EXERCISE PROMPT:
Within the listing below, determine how many lines hold the word "markerWidth". Give the number with no commentary.

***

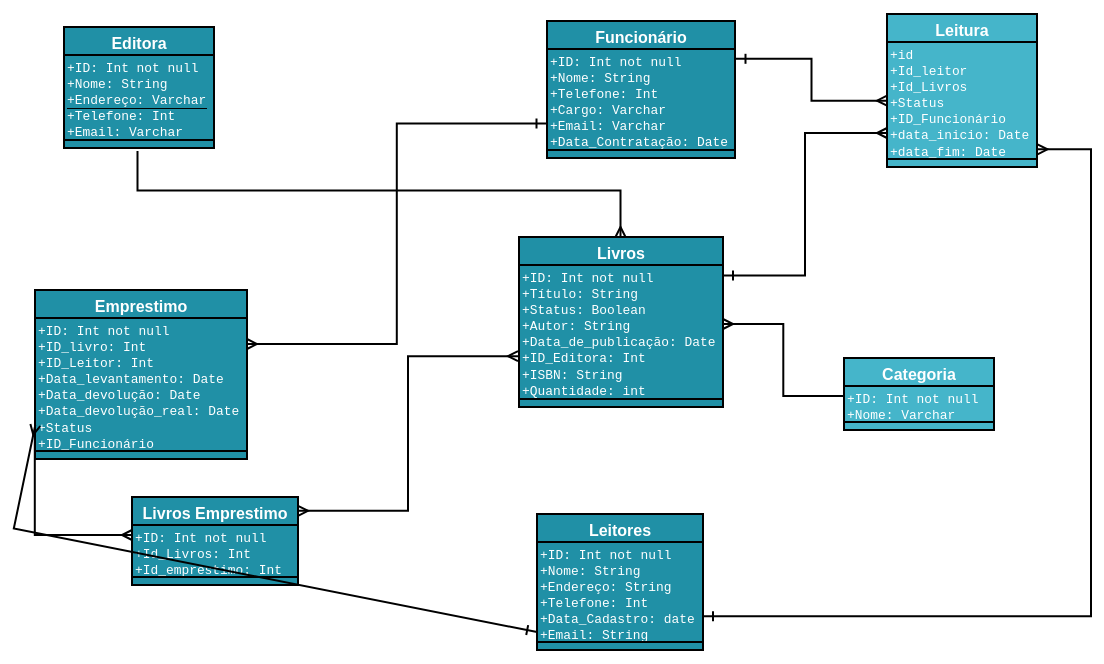
<!DOCTYPE html>
<html lang="pt">
<head>
<meta charset="utf-8">
<title>Diagrama de classes da biblioteca</title>
<style>
:root {
  --paper: #ffffff;
  --line: #000000;
  --entity: #2090a6;
  --entity-light: #45b5ca;
  --text: #ffffff;
}
* { box-sizing: border-box; margin: 0; padding: 0; }
html, body { width: 1104px; height: 664px; overflow: hidden; background: var(--paper); }
.diagram { position: relative; width: 1104px; height: 664px; }
.entity {
  position: absolute;
  display: flex;
  flex-direction: column;
  border: 2px solid var(--line);
  background: var(--entity);
  color: var(--text);
}
.entity.light { background: var(--entity-light); }
.entity h2 {
  flex: none;
  height: 28px;
  padding-top: 6px;
  border-bottom: 2px solid var(--line);
  font: bold 16px/20px "Liberation Sans", Arial, sans-serif;
  text-align: center;
  white-space: nowrap;
}
.entity ul {
  flex: 1;
  min-height: 0;
  padding: 5px 0 0 2px;
  list-style: none;
  font: 12.9px/16.1px "Liberation Mono", monospace;
  white-space: nowrap;
}
.entity footer { flex: none; height: 8px; border-top: 2px solid var(--line); }
.entity .key { position: relative; width: 140px; }
.entity .key::after {
  content: "";
  position: absolute;
  left: 0;
  right: 0;
  bottom: 0;
  height: 1px;
  background: var(--line);
}
.editora { left: 63px; top: 26px; width: 152px; height: 123px; }
.funcionario { left: 546px; top: 20px; width: 190px; height: 139px; }
.leitura { left: 886px; top: 13px; width: 152px; height: 155px; }
.livros { left: 518px; top: 236px; width: 206px; height: 172px; }
.emprestimo { left: 34px; top: 289px; width: 214px; height: 171px; }
.categoria { left: 843px; top: 357px; width: 152px; height: 74px; }
.livros-emprestimo { left: 131px; top: 496px; width: 168px; height: 90px; }
.leitores { left: 536px; top: 513px; width: 168px; height: 138px; }
.relations { position: absolute; left: 0; top: 0; fill: none; stroke: var(--line); stroke-width: 2; }
.relations marker { overflow: visible; }
</style>
</head>
<body>
<main class="diagram">
  <section class="entity editora">
    <h2>Editora</h2>
    <ul>
      <li>+ID: Int not null</li>
      <li>+Nome: String</li>
      <li class="key">+Endereço: Varchar</li>
      <li>+Telefone: Int</li>
      <li>+Email: Varchar</li>
    </ul>
    <footer></footer>
  </section>

  <section class="entity funcionario">
    <h2>Funcionário</h2>
    <ul>
      <li>+ID: Int not null</li>
      <li>+Nome: String</li>
      <li>+Telefone: Int</li>
      <li>+Cargo: Varchar</li>
      <li>+Email: Varchar</li>
      <li>+Data_Contratação: Date</li>
    </ul>
    <footer></footer>
  </section>

  <section class="entity light leitura">
    <h2>Leitura</h2>
    <ul>
      <li>+id</li>
      <li>+Id_leitor</li>
      <li>+Id_Livros</li>
      <li>+Status</li>
      <li>+ID_Funcionário</li>
      <li>+data_inicio: Date</li>
      <li>+data_fim: Date</li>
    </ul>
    <footer></footer>
  </section>

  <section class="entity livros">
    <h2>Livros</h2>
    <ul>
      <li>+ID: Int not null</li>
      <li>+Título: String</li>
      <li>+Status: Boolean</li>
      <li>+Autor: String</li>
      <li>+Data_de_publicação: Date</li>
      <li>+ID_Editora: Int</li>
      <li>+ISBN: String</li>
      <li>+Quantidade: int</li>
    </ul>
    <footer></footer>
  </section>

  <section class="entity emprestimo">
    <h2>Emprestimo</h2>
    <ul>
      <li>+ID: Int not null</li>
      <li>+ID_livro: Int</li>
      <li>+ID_Leitor: Int</li>
      <li>+Data_levantamento: Date</li>
      <li>+Data_devolução: Date</li>
      <li>+Data_devolução_real: Date</li>
      <li>+Status</li>
      <li>+ID_Funcionário</li>
    </ul>
    <footer></footer>
  </section>

  <section class="entity light categoria">
    <h2>Categoria</h2>
    <ul>
      <li>+ID: Int not null</li>
      <li>+Nome: Varchar</li>
    </ul>
    <footer></footer>
  </section>

  <section class="entity livros-emprestimo">
    <h2>Livros Emprestimo</h2>
    <ul>
      <li>+ID: Int not null</li>
      <li>+Id_Livros: Int</li>
      <li>+Id_emprestimo: Int</li>
    </ul>
    <footer></footer>
  </section>

  <section class="entity leitores">
    <h2>Leitores</h2>
    <ul>
      <li>+ID: Int not null</li>
      <li>+Nome: String</li>
      <li>+Endereço: String</li>
      <li>+Telefone: Int</li>
      <li>+Data_Cadastro: date</li>
      <li>+Email: String</li>
    </ul>
    <footer></footer>
  </section>

  <svg class="relations" width="1104" height="664" viewBox="0 0 1104 664" aria-hidden="true">
    <defs>
      <marker id="many" markerUnits="userSpaceOnUse" markerWidth="12" markerHeight="12" orient="auto-start-reverse">
        <path d="M0 -5L-10 0L0 5"/>
      </marker>
      <marker id="one" markerUnits="userSpaceOnUse" markerWidth="12" markerHeight="12" orient="auto-start-reverse">
        <path d="M-10 -5V5"/>
      </marker>
    </defs>
    <path id="editora-livros" d="M137.5 151V190.5H620.5V237" marker-end="url(#many)"/>
    <path id="funcionario-leitura" d="M735.5 58.8H811.5V100.7H887" marker-start="url(#one)" marker-end="url(#many)"/>
    <path id="funcionario-emprestimo" d="M546.5 123.5H396.8V344H247" marker-start="url(#one)" marker-end="url(#many)"/>
    <path id="livros-leitura" d="M723 275.5H805V133H887" marker-start="url(#one)" marker-end="url(#many)"/>
    <path id="livros-categoria" d="M844 396H783.3V324H723" marker-end="url(#many)"/>
    <path id="livros-livros-emprestimo" d="M298 510.8H408V356.2H518" marker-start="url(#many)" marker-end="url(#many)"/>
    <path id="emprestimo-livros-emprestimo" d="M34.8 432V535H132" marker-end="url(#many)"/>
    <path id="leitores-emprestimo" d="M537 632L13.8 528.5L35.3 425" marker-start="url(#one)" marker-end="url(#many)"/>
    <path id="leitores-leitura" d="M703 616.2H1091V149.3H1037.5" marker-start="url(#one)" marker-end="url(#many)"/>
  </svg>
</main>
</body>
</html>
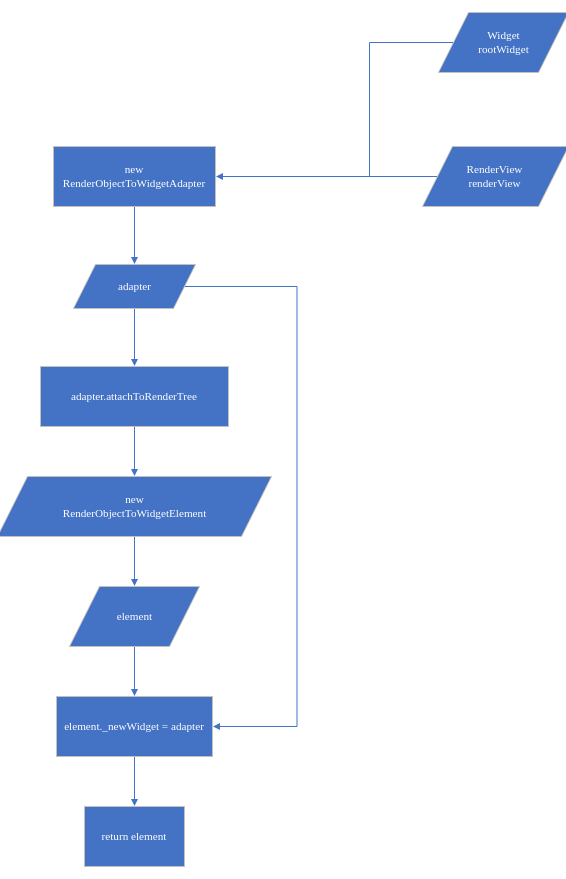
<!DOCTYPE html>
<html lang="en">
<head>
<meta charset="utf-8">
<title>Render tree attachment flowchart</title>
<style>
:root {
  --paper: #ffffff;
  --node: #4472c4;
  --node-edge: #c3c1bd;
  --label: #ffffff;
}
* { box-sizing: border-box; }
html, body { margin: 0; background: var(--paper); overflow: hidden; }
.flowchart {
  position: relative;
  width: 566px;
  height: 879px;
  overflow: hidden;
  background: var(--paper);
  font: 11.2px/14px "Liberation Serif", "Times New Roman", serif;
}
.shapes { position: absolute; left: 0; top: 0; display: block; }
.connectors { fill: none; stroke: var(--node); stroke-width: 1; }
.arrowheads { fill: var(--node); }
.nodes { fill: var(--node); stroke: var(--node-edge); stroke-width: 1; }
.label {
  position: absolute;
  left: var(--x);
  top: var(--y);
  width: var(--w);
  height: var(--h);
  margin: 0;
  display: flex;
  align-items: center;
  justify-content: center;
  text-align: center;
  white-space: nowrap;
  color: var(--label);
}
</style>
</head>
<body>
<main class="flowchart">
  <svg class="shapes" width="566" height="879" viewBox="0 0 566 879" aria-hidden="true">
    <defs>
      <polygon id="arrow-down" points="-3.5,-7 3.5,-7 0,0"/>
      <polygon id="arrow-left" points="7,-3.5 7,3.5 0,0"/>
    </defs>
    <g class="connectors">
      <path d="M455 42.5H369.5V176.5"/>
      <path d="M440 176.5H220"/>
      <path d="M184 286.5H297V726.5H217"/>
      <path d="M134.5 206V260"/>
      <path d="M134.5 308V362"/>
      <path d="M134.5 426V472"/>
      <path d="M134.5 536V582"/>
      <path d="M134.5 646V692"/>
      <path d="M134.5 756V802"/>
    </g>
    <g class="arrowheads">
      <use href="#arrow-left" x="216" y="176.5"/>
      <use href="#arrow-left" x="213" y="726.5"/>
      <use href="#arrow-down" x="134.5" y="264"/>
      <use href="#arrow-down" x="134.5" y="366"/>
      <use href="#arrow-down" x="134.5" y="476"/>
      <use href="#arrow-down" x="134.5" y="586"/>
      <use href="#arrow-down" x="134.5" y="696"/>
      <use href="#arrow-down" x="134.5" y="806"/>
    </g>
    <g class="nodes">
      <polygon points="468.5,12.5 568.5,12.5 538.5,72.5 438.5,72.5"/>
      <polygon points="452.5,146.5 568.5,146.5 538.5,206.5 422.5,206.5"/>
      <rect x="53.5" y="146.5" width="162" height="60"/>
      <polygon points="95.5,264.5 195.5,264.5 173.5,308.5 73.5,308.5"/>
      <rect x="40.5" y="366.5" width="188" height="60"/>
      <polygon points="27.5,476.5 271.5,476.5 241.5,536.5 -2.5,536.5"/>
      <polygon points="99.5,586.5 199.5,586.5 169.5,646.5 69.5,646.5"/>
      <rect x="56.5" y="696.5" width="156" height="60"/>
      <rect x="84.5" y="806.5" width="100" height="60"/>
    </g>
  </svg>

  <p class="label" style="--x:438px;--y:12px;--w:131px;--h:60px">Widget<br>rootWidget</p>
  <p class="label" style="--x:422px;--y:146px;--w:145px;--h:60px">RenderView<br>renderView</p>
  <p class="label" style="--x:53px;--y:146px;--w:162px;--h:60px">new<br>RenderObjectToWidgetAdapter</p>
  <p class="label" style="--x:73px;--y:264px;--w:123px;--h:44px">adapter</p>
  <p class="label" style="--x:40px;--y:366px;--w:188px;--h:60px">adapter.attachToRenderTree</p>
  <p class="label" style="--x:-3px;--y:476px;--w:275px;--h:60px">new<br>RenderObjectToWidgetElement</p>
  <p class="label" style="--x:69px;--y:586px;--w:131px;--h:60px">element</p>
  <p class="label" style="--x:56px;--y:696px;--w:156px;--h:60px">element._newWidget = adapter</p>
  <p class="label" style="--x:84px;--y:806px;--w:100px;--h:60px">return element</p>
</main>
</body>
</html>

***

SOLUTION TO THIS EXERCISE:
2